▶ _TO DO_
Pull each line containing "position" from the data.
# # # # # # #
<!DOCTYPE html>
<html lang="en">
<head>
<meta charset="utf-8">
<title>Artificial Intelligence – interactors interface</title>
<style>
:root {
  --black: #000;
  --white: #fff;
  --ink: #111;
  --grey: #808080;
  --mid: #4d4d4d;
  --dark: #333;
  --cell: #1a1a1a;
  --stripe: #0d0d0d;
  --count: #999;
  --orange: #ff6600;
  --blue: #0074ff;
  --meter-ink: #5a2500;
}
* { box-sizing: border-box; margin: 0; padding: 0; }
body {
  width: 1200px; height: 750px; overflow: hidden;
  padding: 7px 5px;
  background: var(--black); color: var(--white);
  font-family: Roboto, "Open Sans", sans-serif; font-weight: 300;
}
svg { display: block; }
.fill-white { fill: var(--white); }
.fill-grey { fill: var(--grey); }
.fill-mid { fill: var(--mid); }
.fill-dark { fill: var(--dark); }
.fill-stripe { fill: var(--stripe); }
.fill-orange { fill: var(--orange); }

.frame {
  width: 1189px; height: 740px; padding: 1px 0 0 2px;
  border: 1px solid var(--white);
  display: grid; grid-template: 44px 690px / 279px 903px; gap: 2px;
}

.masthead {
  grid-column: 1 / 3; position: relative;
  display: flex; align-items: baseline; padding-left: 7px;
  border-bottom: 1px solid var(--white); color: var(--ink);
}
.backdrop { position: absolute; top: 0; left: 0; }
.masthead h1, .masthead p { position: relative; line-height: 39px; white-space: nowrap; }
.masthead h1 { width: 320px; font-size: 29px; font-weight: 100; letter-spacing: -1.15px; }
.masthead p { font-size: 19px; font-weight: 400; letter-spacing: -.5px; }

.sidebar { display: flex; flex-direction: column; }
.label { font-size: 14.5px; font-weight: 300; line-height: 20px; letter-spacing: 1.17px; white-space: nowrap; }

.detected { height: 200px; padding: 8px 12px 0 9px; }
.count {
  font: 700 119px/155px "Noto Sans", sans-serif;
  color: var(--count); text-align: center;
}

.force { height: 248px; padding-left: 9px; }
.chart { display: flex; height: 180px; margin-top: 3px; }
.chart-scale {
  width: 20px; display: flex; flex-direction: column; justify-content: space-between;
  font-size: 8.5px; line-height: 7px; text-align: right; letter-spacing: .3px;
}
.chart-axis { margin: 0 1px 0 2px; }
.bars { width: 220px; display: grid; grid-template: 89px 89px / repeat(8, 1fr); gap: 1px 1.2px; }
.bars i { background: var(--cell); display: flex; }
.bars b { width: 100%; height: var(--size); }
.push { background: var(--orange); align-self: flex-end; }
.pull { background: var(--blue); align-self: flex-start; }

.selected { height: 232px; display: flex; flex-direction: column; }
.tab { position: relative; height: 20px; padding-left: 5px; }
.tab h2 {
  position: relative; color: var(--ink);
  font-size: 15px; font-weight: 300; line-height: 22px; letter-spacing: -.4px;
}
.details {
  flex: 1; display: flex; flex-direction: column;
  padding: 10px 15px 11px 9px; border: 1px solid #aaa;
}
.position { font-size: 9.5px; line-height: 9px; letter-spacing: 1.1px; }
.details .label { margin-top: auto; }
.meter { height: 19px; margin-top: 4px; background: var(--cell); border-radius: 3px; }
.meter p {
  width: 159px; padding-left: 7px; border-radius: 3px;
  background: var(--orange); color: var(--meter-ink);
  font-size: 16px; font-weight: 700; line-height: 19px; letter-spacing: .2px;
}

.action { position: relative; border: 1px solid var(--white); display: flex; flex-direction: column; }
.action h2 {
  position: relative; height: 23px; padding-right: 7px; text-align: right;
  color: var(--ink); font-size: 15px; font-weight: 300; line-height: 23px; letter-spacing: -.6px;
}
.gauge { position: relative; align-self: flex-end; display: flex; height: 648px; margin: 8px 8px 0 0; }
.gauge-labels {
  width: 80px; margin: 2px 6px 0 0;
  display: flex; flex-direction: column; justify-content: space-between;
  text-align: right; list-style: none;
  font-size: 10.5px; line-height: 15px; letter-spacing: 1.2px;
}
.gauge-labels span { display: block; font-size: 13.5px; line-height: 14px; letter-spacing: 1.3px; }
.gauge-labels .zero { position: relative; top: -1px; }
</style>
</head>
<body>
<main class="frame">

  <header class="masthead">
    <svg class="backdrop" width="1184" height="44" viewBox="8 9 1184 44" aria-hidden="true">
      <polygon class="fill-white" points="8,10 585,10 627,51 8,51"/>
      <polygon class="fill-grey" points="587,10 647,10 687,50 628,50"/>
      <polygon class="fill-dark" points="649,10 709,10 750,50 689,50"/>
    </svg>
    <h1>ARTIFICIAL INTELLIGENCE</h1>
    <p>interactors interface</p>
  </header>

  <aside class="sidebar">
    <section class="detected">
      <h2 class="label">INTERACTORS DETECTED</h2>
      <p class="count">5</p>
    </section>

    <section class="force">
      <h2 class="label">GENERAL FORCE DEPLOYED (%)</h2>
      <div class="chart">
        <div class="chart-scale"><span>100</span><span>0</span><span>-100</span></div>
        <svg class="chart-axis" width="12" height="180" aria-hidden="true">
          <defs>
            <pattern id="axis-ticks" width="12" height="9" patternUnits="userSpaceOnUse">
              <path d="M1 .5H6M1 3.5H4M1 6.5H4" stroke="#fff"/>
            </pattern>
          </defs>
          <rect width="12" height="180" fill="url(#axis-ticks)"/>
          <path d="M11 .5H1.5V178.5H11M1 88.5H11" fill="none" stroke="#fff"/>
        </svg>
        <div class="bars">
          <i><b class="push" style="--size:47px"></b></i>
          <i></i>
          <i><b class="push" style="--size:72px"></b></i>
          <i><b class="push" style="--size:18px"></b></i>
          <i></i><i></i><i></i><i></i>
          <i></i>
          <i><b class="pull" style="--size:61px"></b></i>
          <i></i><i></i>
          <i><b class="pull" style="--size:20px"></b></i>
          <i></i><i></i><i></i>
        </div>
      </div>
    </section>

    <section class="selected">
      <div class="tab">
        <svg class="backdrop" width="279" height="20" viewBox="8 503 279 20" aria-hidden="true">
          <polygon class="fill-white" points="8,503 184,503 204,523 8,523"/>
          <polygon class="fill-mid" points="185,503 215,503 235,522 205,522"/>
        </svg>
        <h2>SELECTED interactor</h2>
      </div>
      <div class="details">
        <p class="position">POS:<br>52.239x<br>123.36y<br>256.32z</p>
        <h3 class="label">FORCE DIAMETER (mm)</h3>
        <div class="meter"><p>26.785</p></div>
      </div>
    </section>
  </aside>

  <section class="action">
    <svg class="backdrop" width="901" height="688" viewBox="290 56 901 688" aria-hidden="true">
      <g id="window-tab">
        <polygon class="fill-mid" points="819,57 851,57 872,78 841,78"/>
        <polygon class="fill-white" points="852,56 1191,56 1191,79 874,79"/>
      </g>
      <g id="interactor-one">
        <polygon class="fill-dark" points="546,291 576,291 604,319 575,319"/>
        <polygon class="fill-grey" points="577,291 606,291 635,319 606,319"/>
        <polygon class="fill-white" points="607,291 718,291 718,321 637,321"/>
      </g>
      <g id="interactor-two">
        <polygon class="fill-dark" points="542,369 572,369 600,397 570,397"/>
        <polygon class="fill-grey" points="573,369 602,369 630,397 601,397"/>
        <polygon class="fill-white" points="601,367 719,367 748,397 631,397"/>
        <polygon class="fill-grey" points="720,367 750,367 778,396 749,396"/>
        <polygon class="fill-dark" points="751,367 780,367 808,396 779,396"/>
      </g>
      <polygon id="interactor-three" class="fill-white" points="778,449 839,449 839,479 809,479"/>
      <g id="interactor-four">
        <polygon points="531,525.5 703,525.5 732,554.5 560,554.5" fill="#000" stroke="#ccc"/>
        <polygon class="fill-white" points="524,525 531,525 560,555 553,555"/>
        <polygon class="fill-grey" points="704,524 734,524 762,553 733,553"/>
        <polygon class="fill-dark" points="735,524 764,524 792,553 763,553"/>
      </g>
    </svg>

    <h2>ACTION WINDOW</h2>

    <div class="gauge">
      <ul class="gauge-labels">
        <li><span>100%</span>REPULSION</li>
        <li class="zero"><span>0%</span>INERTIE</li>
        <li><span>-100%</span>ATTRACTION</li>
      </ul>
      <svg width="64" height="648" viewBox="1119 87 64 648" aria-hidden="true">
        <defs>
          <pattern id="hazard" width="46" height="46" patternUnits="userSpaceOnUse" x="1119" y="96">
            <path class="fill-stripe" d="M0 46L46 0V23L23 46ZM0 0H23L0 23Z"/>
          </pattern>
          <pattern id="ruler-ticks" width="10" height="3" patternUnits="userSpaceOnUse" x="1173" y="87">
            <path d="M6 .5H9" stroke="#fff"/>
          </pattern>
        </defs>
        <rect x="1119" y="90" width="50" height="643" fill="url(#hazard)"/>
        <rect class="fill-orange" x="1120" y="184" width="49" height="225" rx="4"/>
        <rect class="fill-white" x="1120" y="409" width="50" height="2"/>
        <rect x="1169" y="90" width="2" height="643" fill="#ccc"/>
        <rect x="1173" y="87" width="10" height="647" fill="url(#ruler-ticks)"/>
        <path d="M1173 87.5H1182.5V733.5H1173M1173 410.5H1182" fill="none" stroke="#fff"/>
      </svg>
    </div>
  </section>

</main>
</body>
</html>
# # # # # # #
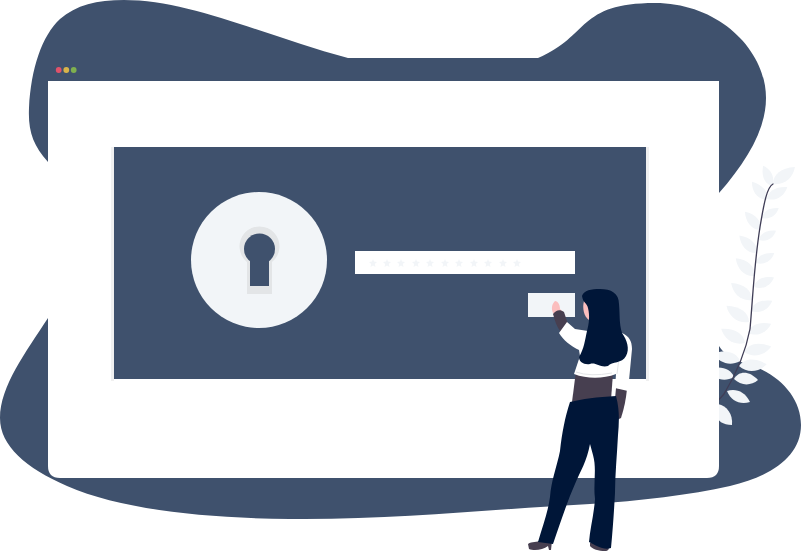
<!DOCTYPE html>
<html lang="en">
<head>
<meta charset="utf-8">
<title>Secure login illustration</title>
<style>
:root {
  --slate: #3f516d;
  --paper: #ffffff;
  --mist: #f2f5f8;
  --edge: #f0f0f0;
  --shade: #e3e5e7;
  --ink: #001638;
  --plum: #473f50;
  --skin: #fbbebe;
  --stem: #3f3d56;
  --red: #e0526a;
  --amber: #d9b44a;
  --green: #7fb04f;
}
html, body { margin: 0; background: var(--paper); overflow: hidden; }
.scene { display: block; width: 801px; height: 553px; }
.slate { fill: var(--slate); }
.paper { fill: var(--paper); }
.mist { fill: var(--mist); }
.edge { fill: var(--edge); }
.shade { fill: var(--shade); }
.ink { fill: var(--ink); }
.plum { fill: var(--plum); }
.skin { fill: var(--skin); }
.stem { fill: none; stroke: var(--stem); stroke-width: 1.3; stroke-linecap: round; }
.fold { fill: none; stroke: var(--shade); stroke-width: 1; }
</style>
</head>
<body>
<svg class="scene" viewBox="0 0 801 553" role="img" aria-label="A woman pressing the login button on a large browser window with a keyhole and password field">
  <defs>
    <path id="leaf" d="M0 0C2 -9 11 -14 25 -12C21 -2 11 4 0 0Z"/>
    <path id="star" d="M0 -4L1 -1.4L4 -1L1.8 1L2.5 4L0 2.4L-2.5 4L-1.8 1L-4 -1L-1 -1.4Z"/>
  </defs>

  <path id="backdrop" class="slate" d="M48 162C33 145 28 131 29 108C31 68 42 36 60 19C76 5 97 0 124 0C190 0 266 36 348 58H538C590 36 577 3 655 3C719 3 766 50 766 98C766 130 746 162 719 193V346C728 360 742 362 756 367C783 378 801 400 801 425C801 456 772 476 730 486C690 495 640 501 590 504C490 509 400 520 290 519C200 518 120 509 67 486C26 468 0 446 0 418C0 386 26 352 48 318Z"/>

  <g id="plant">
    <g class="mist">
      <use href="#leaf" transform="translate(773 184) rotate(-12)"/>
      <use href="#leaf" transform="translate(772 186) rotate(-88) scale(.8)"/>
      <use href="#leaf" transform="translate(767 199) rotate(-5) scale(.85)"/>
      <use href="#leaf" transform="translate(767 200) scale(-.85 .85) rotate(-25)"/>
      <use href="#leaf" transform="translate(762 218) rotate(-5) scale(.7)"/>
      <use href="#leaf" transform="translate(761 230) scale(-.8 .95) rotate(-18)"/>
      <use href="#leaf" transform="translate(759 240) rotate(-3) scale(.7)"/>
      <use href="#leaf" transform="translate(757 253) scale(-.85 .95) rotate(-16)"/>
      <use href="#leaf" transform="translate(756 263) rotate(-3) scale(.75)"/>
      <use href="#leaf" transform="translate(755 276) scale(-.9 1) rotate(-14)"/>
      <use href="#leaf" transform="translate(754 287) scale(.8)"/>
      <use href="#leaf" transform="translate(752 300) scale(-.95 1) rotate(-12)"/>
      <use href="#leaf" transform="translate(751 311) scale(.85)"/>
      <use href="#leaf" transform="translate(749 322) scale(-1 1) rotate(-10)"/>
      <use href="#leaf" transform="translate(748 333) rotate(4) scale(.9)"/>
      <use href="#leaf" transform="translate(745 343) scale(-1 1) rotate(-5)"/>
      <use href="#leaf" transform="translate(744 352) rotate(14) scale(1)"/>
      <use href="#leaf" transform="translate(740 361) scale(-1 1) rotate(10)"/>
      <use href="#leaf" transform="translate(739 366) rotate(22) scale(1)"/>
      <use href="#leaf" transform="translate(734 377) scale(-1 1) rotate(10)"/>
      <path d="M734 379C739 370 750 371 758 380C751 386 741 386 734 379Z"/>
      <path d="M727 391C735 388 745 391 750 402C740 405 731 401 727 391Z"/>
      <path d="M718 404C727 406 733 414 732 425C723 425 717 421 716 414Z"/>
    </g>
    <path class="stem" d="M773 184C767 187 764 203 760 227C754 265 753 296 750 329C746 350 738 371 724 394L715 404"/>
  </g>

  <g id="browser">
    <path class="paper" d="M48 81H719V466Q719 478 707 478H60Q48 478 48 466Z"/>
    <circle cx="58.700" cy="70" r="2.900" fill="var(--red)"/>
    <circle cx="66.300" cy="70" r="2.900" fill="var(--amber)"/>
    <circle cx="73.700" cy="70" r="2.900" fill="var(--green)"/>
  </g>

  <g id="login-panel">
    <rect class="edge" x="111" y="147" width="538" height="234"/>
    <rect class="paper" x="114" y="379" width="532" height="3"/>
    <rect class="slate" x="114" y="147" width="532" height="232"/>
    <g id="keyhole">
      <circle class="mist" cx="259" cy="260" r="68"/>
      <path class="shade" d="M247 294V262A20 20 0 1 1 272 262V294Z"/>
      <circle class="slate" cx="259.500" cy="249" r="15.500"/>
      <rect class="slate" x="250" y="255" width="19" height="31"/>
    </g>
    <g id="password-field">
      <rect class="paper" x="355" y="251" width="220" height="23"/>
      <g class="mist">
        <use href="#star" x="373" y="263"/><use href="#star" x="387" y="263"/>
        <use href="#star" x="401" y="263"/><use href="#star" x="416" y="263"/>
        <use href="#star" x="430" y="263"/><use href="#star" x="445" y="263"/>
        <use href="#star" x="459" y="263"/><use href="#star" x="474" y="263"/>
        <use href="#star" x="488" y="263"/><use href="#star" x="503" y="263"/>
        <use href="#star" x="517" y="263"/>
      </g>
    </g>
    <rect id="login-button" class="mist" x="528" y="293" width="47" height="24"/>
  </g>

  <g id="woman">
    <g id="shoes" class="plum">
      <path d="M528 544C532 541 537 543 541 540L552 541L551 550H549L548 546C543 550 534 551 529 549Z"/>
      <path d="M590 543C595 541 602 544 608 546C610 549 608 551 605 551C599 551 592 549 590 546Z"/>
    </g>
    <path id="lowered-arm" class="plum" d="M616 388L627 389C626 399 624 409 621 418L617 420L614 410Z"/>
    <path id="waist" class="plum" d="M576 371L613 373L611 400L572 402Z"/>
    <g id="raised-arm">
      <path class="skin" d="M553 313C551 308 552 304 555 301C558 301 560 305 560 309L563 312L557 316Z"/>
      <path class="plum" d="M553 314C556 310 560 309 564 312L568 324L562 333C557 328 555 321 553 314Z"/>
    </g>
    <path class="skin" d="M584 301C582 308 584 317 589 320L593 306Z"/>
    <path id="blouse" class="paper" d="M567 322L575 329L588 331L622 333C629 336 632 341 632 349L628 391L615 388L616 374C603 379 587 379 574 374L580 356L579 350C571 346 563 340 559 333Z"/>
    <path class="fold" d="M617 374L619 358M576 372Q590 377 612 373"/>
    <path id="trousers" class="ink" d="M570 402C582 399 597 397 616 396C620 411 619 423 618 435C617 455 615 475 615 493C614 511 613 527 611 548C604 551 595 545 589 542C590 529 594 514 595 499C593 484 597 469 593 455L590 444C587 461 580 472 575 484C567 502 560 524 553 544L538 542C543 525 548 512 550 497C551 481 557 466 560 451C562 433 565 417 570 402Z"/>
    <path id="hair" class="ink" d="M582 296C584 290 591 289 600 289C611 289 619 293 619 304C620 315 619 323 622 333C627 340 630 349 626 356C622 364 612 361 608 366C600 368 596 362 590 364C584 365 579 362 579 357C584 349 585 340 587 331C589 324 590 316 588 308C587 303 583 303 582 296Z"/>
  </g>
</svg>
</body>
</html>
# # # # # # #
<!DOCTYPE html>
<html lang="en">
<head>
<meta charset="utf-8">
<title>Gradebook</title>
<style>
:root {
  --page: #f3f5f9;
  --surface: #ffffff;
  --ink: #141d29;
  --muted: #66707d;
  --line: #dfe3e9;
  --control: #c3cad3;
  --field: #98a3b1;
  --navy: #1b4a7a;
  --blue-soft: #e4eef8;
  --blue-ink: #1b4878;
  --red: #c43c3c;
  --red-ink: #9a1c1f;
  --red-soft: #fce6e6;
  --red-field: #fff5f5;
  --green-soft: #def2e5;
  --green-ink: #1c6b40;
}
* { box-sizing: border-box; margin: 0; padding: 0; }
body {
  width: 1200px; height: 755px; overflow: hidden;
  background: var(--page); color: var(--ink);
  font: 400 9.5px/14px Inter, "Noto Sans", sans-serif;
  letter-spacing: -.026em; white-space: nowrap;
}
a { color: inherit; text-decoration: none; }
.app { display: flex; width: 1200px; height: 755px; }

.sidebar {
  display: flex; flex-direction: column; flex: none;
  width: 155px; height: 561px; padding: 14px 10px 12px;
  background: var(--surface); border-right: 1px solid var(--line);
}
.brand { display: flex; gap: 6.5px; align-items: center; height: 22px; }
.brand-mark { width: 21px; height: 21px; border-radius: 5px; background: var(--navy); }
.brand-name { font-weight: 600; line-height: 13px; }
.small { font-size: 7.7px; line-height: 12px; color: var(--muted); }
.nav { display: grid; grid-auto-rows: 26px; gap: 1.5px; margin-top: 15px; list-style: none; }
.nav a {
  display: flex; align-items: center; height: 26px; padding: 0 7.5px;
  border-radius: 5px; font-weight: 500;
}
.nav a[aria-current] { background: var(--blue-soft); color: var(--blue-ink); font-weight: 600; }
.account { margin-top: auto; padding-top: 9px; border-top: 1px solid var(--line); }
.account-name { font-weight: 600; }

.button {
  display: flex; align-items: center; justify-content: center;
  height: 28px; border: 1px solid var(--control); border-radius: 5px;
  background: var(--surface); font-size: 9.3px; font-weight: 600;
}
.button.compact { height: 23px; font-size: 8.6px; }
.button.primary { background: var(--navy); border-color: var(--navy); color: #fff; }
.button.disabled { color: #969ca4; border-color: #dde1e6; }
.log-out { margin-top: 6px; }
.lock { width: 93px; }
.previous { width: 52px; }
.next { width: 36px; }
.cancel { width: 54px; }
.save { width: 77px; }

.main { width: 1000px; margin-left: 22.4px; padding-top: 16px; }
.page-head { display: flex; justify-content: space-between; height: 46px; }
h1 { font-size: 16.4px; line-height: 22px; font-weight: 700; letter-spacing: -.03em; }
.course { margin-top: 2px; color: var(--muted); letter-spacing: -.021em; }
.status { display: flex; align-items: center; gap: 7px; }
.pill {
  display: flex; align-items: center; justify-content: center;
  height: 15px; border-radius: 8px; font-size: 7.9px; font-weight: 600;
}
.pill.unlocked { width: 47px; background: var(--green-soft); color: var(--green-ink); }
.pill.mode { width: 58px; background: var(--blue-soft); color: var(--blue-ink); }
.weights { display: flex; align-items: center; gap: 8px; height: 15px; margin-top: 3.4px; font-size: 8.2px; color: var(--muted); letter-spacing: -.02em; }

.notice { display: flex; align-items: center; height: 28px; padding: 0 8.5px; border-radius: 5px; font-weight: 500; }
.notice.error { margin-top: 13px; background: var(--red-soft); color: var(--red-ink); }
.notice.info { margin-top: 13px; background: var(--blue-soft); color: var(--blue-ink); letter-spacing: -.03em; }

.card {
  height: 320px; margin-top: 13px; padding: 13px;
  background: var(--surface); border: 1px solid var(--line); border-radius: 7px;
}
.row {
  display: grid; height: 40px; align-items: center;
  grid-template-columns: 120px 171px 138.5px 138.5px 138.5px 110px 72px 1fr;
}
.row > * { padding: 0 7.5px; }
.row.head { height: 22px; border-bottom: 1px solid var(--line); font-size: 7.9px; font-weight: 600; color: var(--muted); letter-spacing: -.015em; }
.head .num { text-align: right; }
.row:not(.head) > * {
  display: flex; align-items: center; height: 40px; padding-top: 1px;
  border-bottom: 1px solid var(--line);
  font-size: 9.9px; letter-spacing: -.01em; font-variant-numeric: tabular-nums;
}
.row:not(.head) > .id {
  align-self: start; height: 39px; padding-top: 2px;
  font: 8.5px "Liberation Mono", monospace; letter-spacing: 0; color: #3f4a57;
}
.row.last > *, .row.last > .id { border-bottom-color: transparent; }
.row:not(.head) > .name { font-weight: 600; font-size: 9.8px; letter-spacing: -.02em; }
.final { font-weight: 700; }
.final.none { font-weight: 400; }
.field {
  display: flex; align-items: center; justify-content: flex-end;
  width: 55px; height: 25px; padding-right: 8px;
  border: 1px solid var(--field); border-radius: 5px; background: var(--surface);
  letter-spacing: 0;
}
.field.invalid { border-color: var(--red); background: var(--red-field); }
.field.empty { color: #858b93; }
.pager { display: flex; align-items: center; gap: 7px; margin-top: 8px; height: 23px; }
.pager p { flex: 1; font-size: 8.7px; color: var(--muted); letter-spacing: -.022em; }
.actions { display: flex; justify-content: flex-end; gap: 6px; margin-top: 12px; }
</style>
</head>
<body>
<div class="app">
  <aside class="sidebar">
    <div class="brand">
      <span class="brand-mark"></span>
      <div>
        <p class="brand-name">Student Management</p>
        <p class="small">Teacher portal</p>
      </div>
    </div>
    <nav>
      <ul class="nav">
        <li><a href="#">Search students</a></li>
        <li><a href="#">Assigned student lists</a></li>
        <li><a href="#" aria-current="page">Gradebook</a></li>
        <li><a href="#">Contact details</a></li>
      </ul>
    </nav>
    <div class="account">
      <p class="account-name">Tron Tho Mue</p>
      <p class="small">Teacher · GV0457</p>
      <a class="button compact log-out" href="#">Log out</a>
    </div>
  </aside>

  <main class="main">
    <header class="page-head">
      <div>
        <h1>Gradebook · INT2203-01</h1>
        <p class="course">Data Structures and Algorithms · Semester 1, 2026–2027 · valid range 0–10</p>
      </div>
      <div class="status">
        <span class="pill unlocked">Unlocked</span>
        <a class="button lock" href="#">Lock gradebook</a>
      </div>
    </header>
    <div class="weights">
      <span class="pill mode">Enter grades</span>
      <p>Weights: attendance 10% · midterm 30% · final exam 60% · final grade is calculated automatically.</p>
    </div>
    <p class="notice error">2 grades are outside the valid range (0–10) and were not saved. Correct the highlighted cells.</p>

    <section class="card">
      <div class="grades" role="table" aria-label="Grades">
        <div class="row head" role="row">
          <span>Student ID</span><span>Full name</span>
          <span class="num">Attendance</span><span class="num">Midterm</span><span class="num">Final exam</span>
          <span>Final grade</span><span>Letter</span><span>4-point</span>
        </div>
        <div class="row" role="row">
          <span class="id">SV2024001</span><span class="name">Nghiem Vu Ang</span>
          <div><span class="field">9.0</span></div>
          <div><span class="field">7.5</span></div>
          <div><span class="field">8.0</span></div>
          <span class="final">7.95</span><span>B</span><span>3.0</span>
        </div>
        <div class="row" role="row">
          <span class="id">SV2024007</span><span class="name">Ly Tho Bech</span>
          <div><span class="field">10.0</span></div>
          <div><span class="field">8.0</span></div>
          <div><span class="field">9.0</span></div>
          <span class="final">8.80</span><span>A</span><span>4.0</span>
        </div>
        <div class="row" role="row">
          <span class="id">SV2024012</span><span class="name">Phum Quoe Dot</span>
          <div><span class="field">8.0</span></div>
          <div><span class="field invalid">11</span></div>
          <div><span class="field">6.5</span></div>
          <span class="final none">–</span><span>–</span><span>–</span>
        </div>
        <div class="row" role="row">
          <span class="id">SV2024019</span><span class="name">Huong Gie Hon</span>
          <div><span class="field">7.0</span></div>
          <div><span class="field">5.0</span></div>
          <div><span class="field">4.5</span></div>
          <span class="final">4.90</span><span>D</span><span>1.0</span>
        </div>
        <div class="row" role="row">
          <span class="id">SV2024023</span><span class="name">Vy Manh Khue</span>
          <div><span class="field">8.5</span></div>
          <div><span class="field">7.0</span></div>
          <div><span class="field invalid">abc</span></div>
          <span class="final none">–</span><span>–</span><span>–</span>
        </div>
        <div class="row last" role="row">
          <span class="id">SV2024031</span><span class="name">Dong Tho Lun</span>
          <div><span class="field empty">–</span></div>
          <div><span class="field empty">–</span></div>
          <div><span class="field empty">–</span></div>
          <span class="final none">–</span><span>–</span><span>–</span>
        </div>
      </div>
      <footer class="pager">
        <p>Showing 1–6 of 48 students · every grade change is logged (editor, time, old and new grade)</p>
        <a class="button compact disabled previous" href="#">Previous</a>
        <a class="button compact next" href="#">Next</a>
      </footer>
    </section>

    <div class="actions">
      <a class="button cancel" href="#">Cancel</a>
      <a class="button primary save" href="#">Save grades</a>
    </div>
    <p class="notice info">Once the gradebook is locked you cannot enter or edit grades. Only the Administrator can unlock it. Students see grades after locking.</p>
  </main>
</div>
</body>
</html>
# # # # # # #
▶ _ANSWER SPACE_
  grid-column: 1 / 3; position: relative;
.backdrop { position: absolute; top: 0; left: 0; }
.masthead h1, .masthead p { position: relative; line-height: 39px; white-space: nowrap; }
.tab { position: relative; height: 20px; padding-left: 5px; }
  position: relative; color: var(--ink);
.position { font-size: 9.5px; line-height: 9px; letter-spacing: 1.1px; }
.action { position: relative; border: 1px solid var(--white); display: flex; flex-direction: column; }
  position: relative; height: 23px; padding-right: 7px; text-align: right;
.gauge { position: relative; align-self: flex-end; display: flex; height: 648px; margin: 8px 8px 0 0; }
.gauge-labels .zero { position: relative; top: -1px; }
        <p class="position">POS:<br>52.239x<br>123.36y<br>256.32z</p>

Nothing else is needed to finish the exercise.